* [Assignment] Whenever the word "true" turns up in a line of the data below, copy that line.

* [Excerpted records]

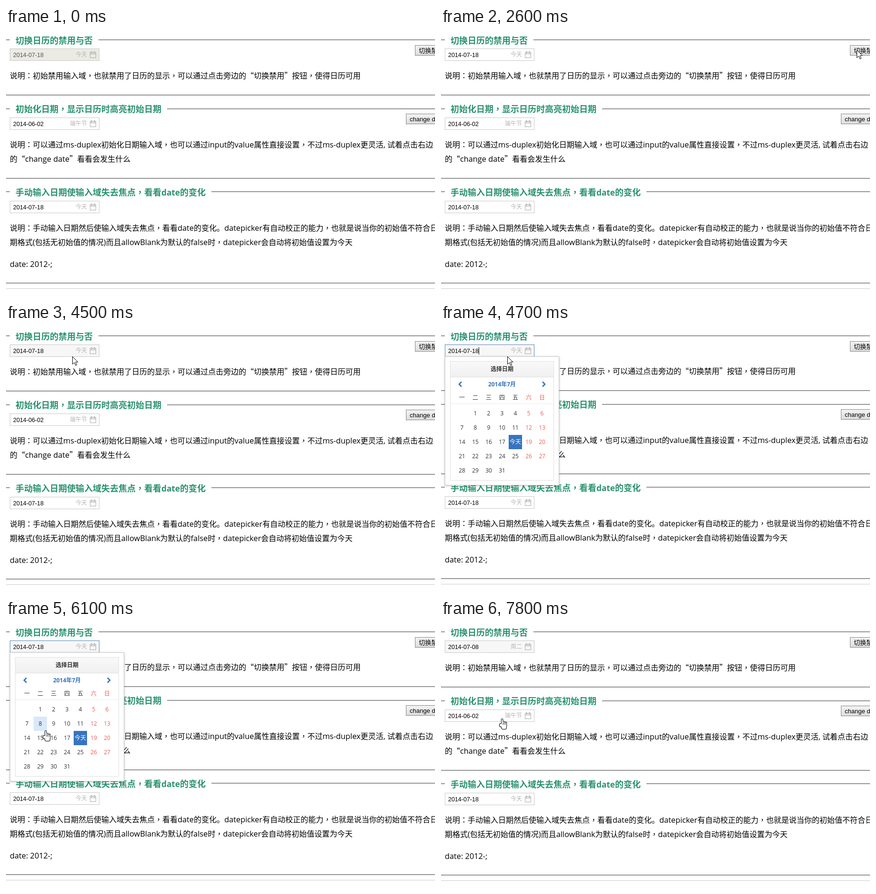
Write an HTML page with a canvas that moves like this. It is 900x563 px and loops after 8000 ms.

```html
<!DOCTYPE html>
<html lang="zh-CN">
<head>
<meta charset="utf-8">
<title>日历</title>
<style>
html, body { margin: 0; width: 100%; height: 100%; overflow: hidden; background: #fff; }
canvas { display: block; }
</style>
</head>
<body>
<canvas id="stage" width="900" height="563"></canvas>
<script>
const ctx = document.getElementById('stage').getContext('2d');
const LOOP = 8000, STEP = 100;
const CJK = '"Noto Sans CJK SC", "Noto Sans CJK", "Noto Sans CJK JP", sans-serif';
const CENTERED = '"Noto Sans CJK TC", ' + CJK; // commas and colons in mid-cell
const LATIN = '"Open Sans", "Noto Sans", sans-serif';
const ARIAL = '"Liberation Sans", Arial, sans-serif';
const GREEN = '#2a9270', BLUE = '#3674c0', RED = '#f25c54', INK = '#333';

const APPEAR = 300, FOCUS = 4500, OPEN = 4700, PICK = 6300;
const CLICKS = [
  { down: 1000, up: 1100 }, { down: 1800, up: 2000 }, { down: 2500, up: 2600 },
  { down: 3300, up: 3400 }, { down: 4000, up: 4200 }
];
const ENTRY = { x: 887, y: 43 };
const MOVES = [
  { from: 200, to: 700, x: 872, y: 46 },
  { from: 4100, to: 4500, x: 139, y: 68 },
  { from: 4700, to: 5100, x: 122, y: 216 },
  { from: 5100, to: 5400, x: 90, y: 241 },
  { from: 5400, to: 5700, x: 82, y: 232 },
  { from: 6300, to: 6800, x: 878, y: 165 },
  { from: 6800, to: 7200, x: 863, y: 198 },
  { from: 7300, to: 7600, x: 127, y: 207 }
];

function pointerAt(t) {
  let { x, y } = ENTRY;
  for (const m of MOVES) {
    const k = Math.min(1, Math.max(0, (t - m.from) / (m.to - m.from)));
    const e = k * k * (3 - 2 * k);
    x += (m.x - x) * e;
    y += (m.y - y) * e;
  }
  return { x: Math.round(x), y: Math.round(y) };
}

function rect(x, y, w, h, fill, stroke) {
  if (fill) { ctx.fillStyle = fill; ctx.fillRect(x, y, w, h); }
  if (stroke) {
    ctx.strokeStyle = stroke;
    ctx.lineWidth = 1;
    ctx.strokeRect(x + 0.5, y + 0.5, w - 1, h - 1);
  }
}

function shade(x, y, w, h, top, bottom) {
  const g = ctx.createLinearGradient(0, y, 0, y + h);
  g.addColorStop(0, top);
  g.addColorStop(1, bottom);
  rect(x, y, w, h, g);
}

// Sets mixed text: Latin, Chinese and its commas each get their own face.
function text(s, x, y, size, color, { bold = false, center = false, latin = LATIN, scale = 1 } = {}) {
  const weight = bold ? 'bold ' : '';
  const runs = s.match(/[\x20-\x7e]+|[，：]+|[^\x20-\x7e，：]+/g).map(run => {
    const font = weight + (run < '\x7f' ? `${size * scale}px ${latin}`
      : `${size}px ${/[，：]/.test(run) ? CENTERED : CJK}`);
    ctx.font = font;
    return { run, font, width: ctx.measureText(run).width };
  });
  if (center) x -= runs.reduce((sum, r) => sum + r.width, 0) / 2;
  ctx.fillStyle = color;
  for (const r of runs) {
    ctx.font = r.font;
    ctx.fillText(r.run, x, y);
    x += r.width;
  }
}

const title = (s, y) => text(s, 20, y, 18, GREEN, { bold: true, scale: 0.96 });
const body = (s, y) => text(s, 8, y, 16, '#000', { scale: 1.02 });

function groove(y, gapEnd = 8) {
  ['#757575', '#b8b8b8'].forEach((color, i) => {
    rect(0, y + i, 8, 1, color);
    rect(gapEnd, y + i, 900 - gapEnd, 1, color);
  });
}

function calendarIcon(x, y) {
  const c = '#aaa';
  rect(x, y + 2, 13, 12, null, c);
  rect(x, y + 5, 13, 1, c);
  for (const dx of [2, 8]) rect(x + dx, y, 3, 4, '#fff', c);
}

function field(y, date, label, { bg = '#fff', ink = '#000', border = '#c8c8c8' } = {}) {
  rect(8, y, 188, 26, bg, border);
  text(date, 15, y + 18, 12.5, ink, { latin: ARIAL });
  text(label, 170 - label.length * 12, y + 17, 12, '#b5b5b5');
  calendarIcon(176, y + 6);
}

function button(x, y, label, pressed) {
  shade(x, y, 90, 22, pressed ? '#eee' : '#f4f4f4', pressed ? '#e2e2e2' : '#dcdcdc');
  rect(x, y, 90, 22, null, '#858585');
  text(label, x + 8, y + 16, 13, '#000', { latin: ARIAL });
}

function chevron(x, dir) {
  ctx.beginPath();
  for (const k of [-1, 0, 1]) ctx.lineTo(x + dir * (2.5 - 5 * Math.abs(k)), 126.5 + 5 * k);
  ctx.strokeStyle = BLUE;
  ctx.lineWidth = 2.6;
  ctx.stroke();
}

function picker(p) {
  ctx.save();
  ctx.shadowColor = 'rgba(0,0,0,.25)';
  ctx.shadowBlur = 4;
  ctx.shadowOffsetY = 1;
  rect(8, 68, 240, 271, '#fff');
  ctx.restore();
  rect(8, 68, 240, 271, null, '#c9c9c9');
  rect(19, 78, 218, 251, null, '#dfdfdf');
  shade(20, 79, 216, 32, '#f9f9f9', '#f0f0f0');
  rect(20, 111, 216, 1, '#dfdfdf');
  text('选择日期', 128, 99, 12, INK, { bold: true, center: true });
  text('2014年7月', 128, 131, 12, BLUE, { bold: true, center: true });
  chevron(40.5, -1);
  chevron(215.5, 1);
  [...'一二三四五六日'].forEach((d, i) =>
    text(d, 44 + 28 * i, 159, 12, i > 4 ? RED : INK, { center: true }));
  rect(20, 167, 216, 1, '#ececec');

  const hotCol = Math.floor((p.x - 30) / 28), hotRow = Math.floor((p.y - 173) / 30);
  for (let day = 1; day <= 31; day++) {
    const col = day % 7, row = Math.floor(day / 7);
    const x = 30 + 28 * col, y = 173 + 30 * row, today = day === 18;
    if (today) rect(x, y, 28, 30, BLUE);
    else if (col === hotCol && row === hotRow) rect(x, y, 28, 30, '#d9e8fb');
    text(today ? '今天' : String(day), x + 14, y + 19, 12,
      today ? '#fff' : col > 4 ? RED : INK, { center: true });
  }
}

function arrow() {
  const outline = new Path2D('M.5 .5V16.5L4.5 13L7 19L9.5 18L7 12H12Z');
  ctx.lineWidth = 1;
  ctx.fill(outline);
  ctx.stroke(outline);
}

// A palm, a thumb and four fingers; the fills hide the inner outlines.
function hand() {
  const shape = new Path2D();
  shape.roundRect(0, 10, 10, 12, 3);
  shape.roundRect(-4, 11, 5, 6, 2);
  for (let i = 0; i < 4; i++) {
    const top = i ? 6 + i * 0.6 : 1;
    shape.roundRect(i * 2.6, top, 2.6, 17 - top, 1.2);
  }
  ctx.lineWidth = 2;
  ctx.stroke(shape);
  ctx.fill(shape);
  for (let i = 1; i < 4; i++) rect(i * 2.6, 8, 0.8, 5, '#000');
}

function pointer(p, cursor) {
  ctx.save();
  ctx.translate(p.x, p.y);
  ctx.fillStyle = '#fff';
  ctx.strokeStyle = '#000';
  cursor();
  ctx.restore();
}

function draw(t) {
  const open = t >= OPEN && t < PICK, picked = t >= PICK;
  const enabled = CLICKS.filter(c => t >= c.up).length % 2 === 1;
  const pressed = CLICKS.some(c => t >= c.down && t < c.up);
  const p = pointerAt(t);

  rect(0, 0, 900, 563, '#fff');
  groove(24, 194);
  title('切换日历的禁用与否', 33);
  field(43, picked ? '2014-07-08' : '2014-07-18', picked ? '周二' : '今天',
    !enabled ? { bg: '#ebebe4', ink: '#545454' } :
    { bg: t < FOCUS ? '#fff' : '#f7f7f7', border: open ? '#5b86b8' : '#c8c8c8' });
  if (open && (t - 4600) % 1000 < 500) rect(79, 49, 1, 15, '#000');
  button(858, 36, '切换禁用', pressed);

  ctx.save();
  if (open) ctx.translate(0, -1);
  body('说明：初始禁用输入域，也就禁用了日历的显示，可以通过点击旁边的“切换禁用”按钮，使得日历可用', 106);
  groove(140);

  groove(169, 338);
  title('初始化日期，显示日历时高亮初始日期', 177);
  field(188, '2014-06-02', '端午节');
  button(839, 180, 'change date', false);
  body('说明：可以通过ms-duplex初始化日期输入域，也可以通过input的value属性直接设置，不过ms-duplex更灵活, 试着点击右边', 251);
  body('的“change date”看看会发生什么', 281);
  groove(315);

  groove(343, 431);
  title('手动输入日期使输入域失去焦点，看看date的变化', 352);
  field(363, '2014-07-18', '今天');
  body('说明：手动输入日期然后使输入域失去焦点，看看date的变化。datepicker有自动校正的能力，也就是说当你的初始值不符合日', 426);
  body('期格式(包括无初始值的情况)而且allowBlank为默认的false时，datepicker会自动将初始值设置为今天', 456);
  body('date: 2012-;', 502);
  groove(535);
  rect(0, 547, 900, 1, '#ccc');
  ctx.restore();

  if (open) picker(p);
  const overCell = open && p.y > 173, overLabel = t >= 7600;
  if (t >= APPEAR) pointer(p, overCell || overLabel ? hand : arrow);
}

const start = performance.now();
function tick() {
  const t = (performance.now() - start) % LOOP;
  draw(Math.floor(t / STEP) * STEP);
  requestAnimationFrame(tick);
}
tick();
</script>
</body>
</html>
```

* [Solution to this problem]
const title = (s, y) => text(s, 20, y, 18, GREEN, { bold: true, scale: 0.96 });
  text('选择日期', 128, 99, 12, INK, { bold: true, center: true });
  text('2014年7月', 128, 131, 12, BLUE, { bold: true, center: true });
    text(d, 44 + 28 * i, 159, 12, i > 4 ? RED : INK, { center: true }));
      today ? '#fff' : col > 4 ? RED : INK, { center: true });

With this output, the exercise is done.